I will talk more about my work later, but my interests lie at the intersection of race, gender, and family law--that is my passion. I love researching and writing in this area but it presents challenges. I want to preface my next statement by saying that I have been blessed to teach at an institution that has been very supportive and has been invested in my success. But as the first person in my family to go to college and law school, I faced hurdles in college and law school that my peers from other backgrounds did not. Then, when I joined academia, not understanding the politics of navigating academia as a woman, as a woman of color, and as a first-generation college graduate, meant that I made many mistakes along the way.
The second challenge is the result of choosing to write in the areas of race, gender, and family law, areas that are still undervalued in the academy. We have seen scholarship refer to family law as the pink ghetto, and when you add gender and race to it, you realize this work is not valued nearly as much as scholarship in other areas. So that has been challenging.
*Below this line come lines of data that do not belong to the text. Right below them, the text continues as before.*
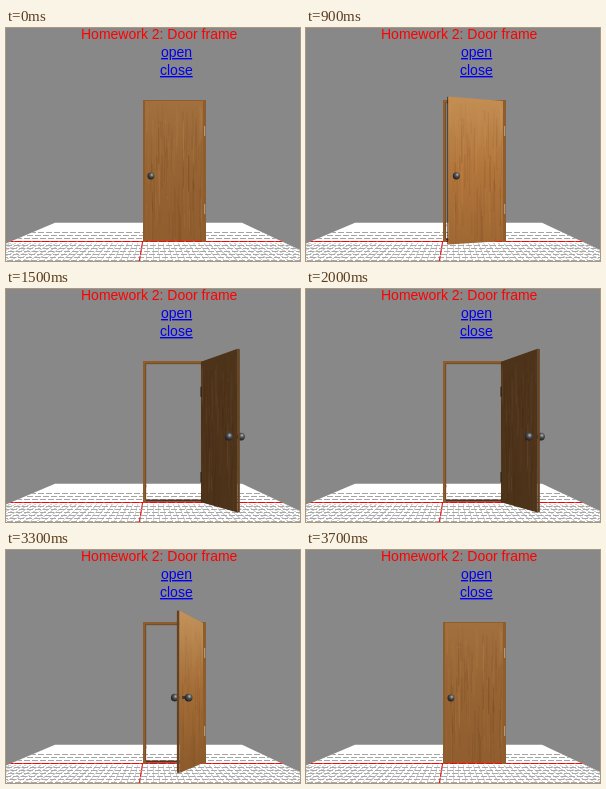
Recreate the animation shown at these times as an HTML page. Size 294 by 233 pixels, loop 4000 ms.

```html
<!DOCTYPE html>
<html lang="en">
<head>
<meta charset="utf-8">
<title>Door frame</title>
<style>
  html, body { margin: 0; width: 100%; height: 100%; overflow: hidden; background: #888; }
  svg { display: block; width: 294px; height: 233px; }
  text { font: 14px "Liberation Sans", Arial, sans-serif; }
  .link { text-decoration: underline 1px; text-underline-offset: 2px; text-decoration-skip-ink: none; }
</style>
</head>
<body>
<svg id="stage" viewBox="0 0 294 233">
  <defs>
    <radialGradient id="knob" cx=".62" cy=".34" r=".7">
      <stop offset="0" stop-color="#b8b8b8"/>
      <stop offset=".4" stop-color="#505050"/>
      <stop offset="1" stop-color="#181818"/>
    </radialGradient>
    <linearGradient id="glow" gradientUnits="userSpaceOnUse" x1="0" y1="60" x2="0" y2="225">
      <stop offset="0" stop-color="#ffdca0" stop-opacity=".42"/>
      <stop offset=".5" stop-color="#ffdca0" stop-opacity="0"/>
      <stop offset=".5" stop-color="#301400" stop-opacity="0"/>
      <stop offset="1" stop-color="#301400" stop-opacity=".25"/>
    </linearGradient>
    <clipPath id="floorClip"><path d="M49 194.7H236L294 222V233H0V215.5Z"/></clipPath>
  </defs>
  <rect width="294" height="233" fill="#888"/>
  <g clip-path="url(#floorClip)">
    <rect y="190" width="294" height="43" fill="#fff"/>
    <g id="floor" shape-rendering="crispEdges"></g>
    <g stroke="#f00" fill="none">
      <path d="M0 213.5H294" stroke="#d84848" shape-rendering="crispEdges"/>
      <path d="M0 213.5H294" stroke-dasharray="7 2" shape-rendering="crispEdges"/>
      <path d="M136.5 214L133.3 233" stroke-dasharray="6 1"/>
      <path d="M140 196.5L139.7 198.5"/>
    </g>
  </g>
  <g id="frame">
    <path d="M138.5 214V73.5H198.5V214" fill="none" stroke="#8d5d2e" stroke-width="3"/>
    <path d="M139.7 211V74.7H197" fill="none" stroke="#6b421f" stroke-width=".7"/>
    <path d="M140 211.6H197" stroke="#54301c" stroke-width="2.4"/>
    <path d="M198.7 98v10M198.7 176v10" stroke="#b8b0a4" stroke-width=".9"/>
  </g>
  <g id="door"></g>
  <text x="75" y="11" fill="#f00">Homework 2: Door frame</text>
  <text id="open" class="link" x="155" y="29">open</text>
  <text id="close" class="link" x="154" y="47">close</text>
</svg>
<script>
const LOOP = 4000, STEP = 100, SPEED = 0.17, MAX_ANGLE = 115;
const CENTER = { x: 147, y: 151 }, DISTANCE = 370;
const HINGE = 50, WIDTH = 58, THICK = 2.4, TOP = -78, BOTTOM = 62;
const RAD = Math.PI / 180;
const byId = id => document.getElementById(id);
const clamp = (v, lo, hi) => Math.min(hi, Math.max(lo, v));

function random(seed) {
  const v = Math.sin(seed * 127.1 + 3.7) * 43758.5453;
  return v - Math.floor(v);
}

function drawFloor() {
  let out = '';
  // Lines running toward the viewer meet at the vanishing point.
  for (let x = -210; x < 210; x += 5) {
    const at = y => CENTER.x + x * (y - CENTER.y) / 63;
    out += `<path d="M${at(215)} 215L${at(233)} 233" stroke="#d2d2d2"/>`;
  }
  const row = (y, color, offset) =>
    out += `<path d="M0 ${y + .5}H294" stroke="${color}" stroke-dasharray="6 2" stroke-dashoffset="${offset}"/>`;
  [204, 207, 210].forEach((y, i) => row(y, '#a4a4a4', i * 3));
  for (let y = 217, i = 0; y < 233; y += 3, i++) row(y, '#a8a8a8', i * 3);
  byId('floor').innerHTML = out;
}

// u runs from the hinge to the free edge, n is the offset from the front face.
function projector(degrees) {
  const cos = Math.cos(degrees * RAD), sin = Math.sin(degrees * RAD);
  return (u, n, y) => {
    const x = HINGE - u * cos + n * sin, z = u * sin + n * cos;
    const s = DISTANCE / (DISTANCE - z);
    return { x: CENTER.x + x * s, y: CENTER.y + y * s, s };
  };
}

const point = p => p.x.toFixed(2) + ' ' + p.y.toFixed(2);
const tint = k => `rgb(${[183, 121, 61].map(c => Math.round(c * k))})`;

function doorMarkup(angle) {
  const at = projector(angle);
  const frontSeen = angle < 90 && Math.tan(angle * RAD) * HINGE < DISTANCE;
  const face = (corners, fill, opacity = 1) =>
    `<path d="M${corners.map(point).join('L')}Z" fill="${fill}" opacity="${opacity}"/>`;
  const line = (u, n, y1, y2, color, width) =>
    `<path d="M${point(at(u, n, y1))}L${point(at(u, n, y2))}" stroke="${color}" stroke-width="${width}"/>`;
  const knob = side => {
    const base = at(52, side > 0 ? 0 : -THICK, -3);
    const tip = at(52, side > 0 ? 6 : -6 - THICK / 2, -3);
    return `<path d="M${point(base)}L${point(tip)}" stroke="#3c3a38" stroke-width="3"/>` +
      `<circle cx="${tip.x}" cy="${tip.y}" r="${3.4 * tip.s}" fill="url(#knob)"/>`;
  };

  const n = frontSeen ? 0 : -THICK;
  const shade = frontSeen ? Math.cos((angle - 35) * RAD) : .42;
  const corners = [at(0, n, TOP), at(WIDTH, n, TOP), at(WIDTH, n, BOTTOM), at(0, n, BOTTOM)];
  let out = angle > 40 ? knob(frontSeen ? -1 : 1) : '';
  if (angle > 0) {
    out += face([at(WIDTH, 0, TOP), at(WIDTH, 0, BOTTOM), at(WIDTH, -THICK, BOTTOM), at(WIDTH, -THICK, TOP)],
      tint(.15 + .5 * Math.sin(angle * RAD) ** 2));
  }
  out += face(corners, tint(shade));

  const scale = Math.max(.15, Math.abs(corners[1].x - corners[0].x) / WIDTH);
  for (let i = 0; i < 90; i++) {
    const u = 1 + random(i) * (WIDTH - 2), y = TOP + random(i + 150) * 120;
    const end = Math.min(BOTTOM, y + 10 + random(i + 300) * 40);
    const color = random(i + 450) < .55 ? 'rgba(60,28,5,.13)' : 'rgba(255,200,130,.1)';
    out += line(u, n, y, end, color, (.4 + .6 * random(i + 600)) * scale);
  }
  if (frontSeen) out += face(corners, 'url(#glow)', Math.max(.3, Math.sin(2 * angle * RAD)));
  else [-48, 37].forEach(y => out += line(.3, n, y - 5, y + 5, '#2b211a', 1.3));
  return out + knob(frontSeen ? 1 : -1);
}

function angleAt(t) {
  if (t < 800) return 0;
  const angle = t < 3000 ? 3 + (t - 800) * SPEED : 113 - (t - 3000) * SPEED;
  return clamp(angle, 0, MAX_ANGLE);
}

function render(time) {
  const t = Math.floor(time % LOOP / STEP) * STEP;
  byId('door').innerHTML = doorMarkup(angleAt(t));
  byId('open').setAttribute('fill', t === 700 || t === 1900 ? '#f00' : '#00e');
  byId('close').setAttribute('fill', t === 2900 ? '#f00' : '#00e');
}

drawFloor();
const start = performance.now();
function tick() {
  render(performance.now() - start);
  requestAnimationFrame(tick);
}
tick();
</script>
</body>
</html>
```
The final challenge is that, although I've been teaching for fifteen years, I am still aware that as a woman, and as a woman of color walking into the classroom, there are negative assumptions that will be made about me. I want to plug a book that was written by academics a couple of years ago, Presumed Incompetent, (1) which addresses how women of color in academia are presumed to be less qualified and less competent to do the work that we do.
These are some of the challenges. I'll talk about how to overcome them later.
OJ: Next we have, Rachelle.
Rachelle Perkins [RP]: So, our paths were a little similar, except I went through all of law school not realizing that I wanted to be a professor. I was focused on my tax courses and pursing a job in that field. After law school, I was able to land a great job at a big firm doing corporate tax, and was just as happy as I could be. Similarly to Solangel with Professor Sanger, Professor Schizer dropped a bug in my ear and said, "This is something I think you would be really good at." But at the time I was happy with my job and not sure academia was something I wanted to pursue.
After quite a few years of practicing, I ultimately came to realize that there was a certain amount of intellectual curiosity that I had about some of the very interesting work that I was doing that was not being fully satisfied in the law firm environment. There were topics I really wanted to explore further, but there wasn't really the opportunity to do so.
Thankfully, I was able to transition out of practice by coming here to Columbia as a transactional studies fellow for two years, and it gave me the opportunity to really focus on some of the issues that I had been thinking about while I was practicing, write a publishable article, and get immersed in the academic environment. This fellowship opportunity was invaluable in terms of both my ability to ultimately get an academic job and in making me realize that being a law professor was what I wanted to do with my career.
In terms of the area of law that I was in, I faced a different challenge as a woman of color because tax law is not a very diverse field. Achieving success and establishing a network of mentors meant that I would have to cultivate relationships with people who did not look like me.
OJ: Monica Bell.
Monica Bell [MB]: I'm Monica Bell, and I am from South...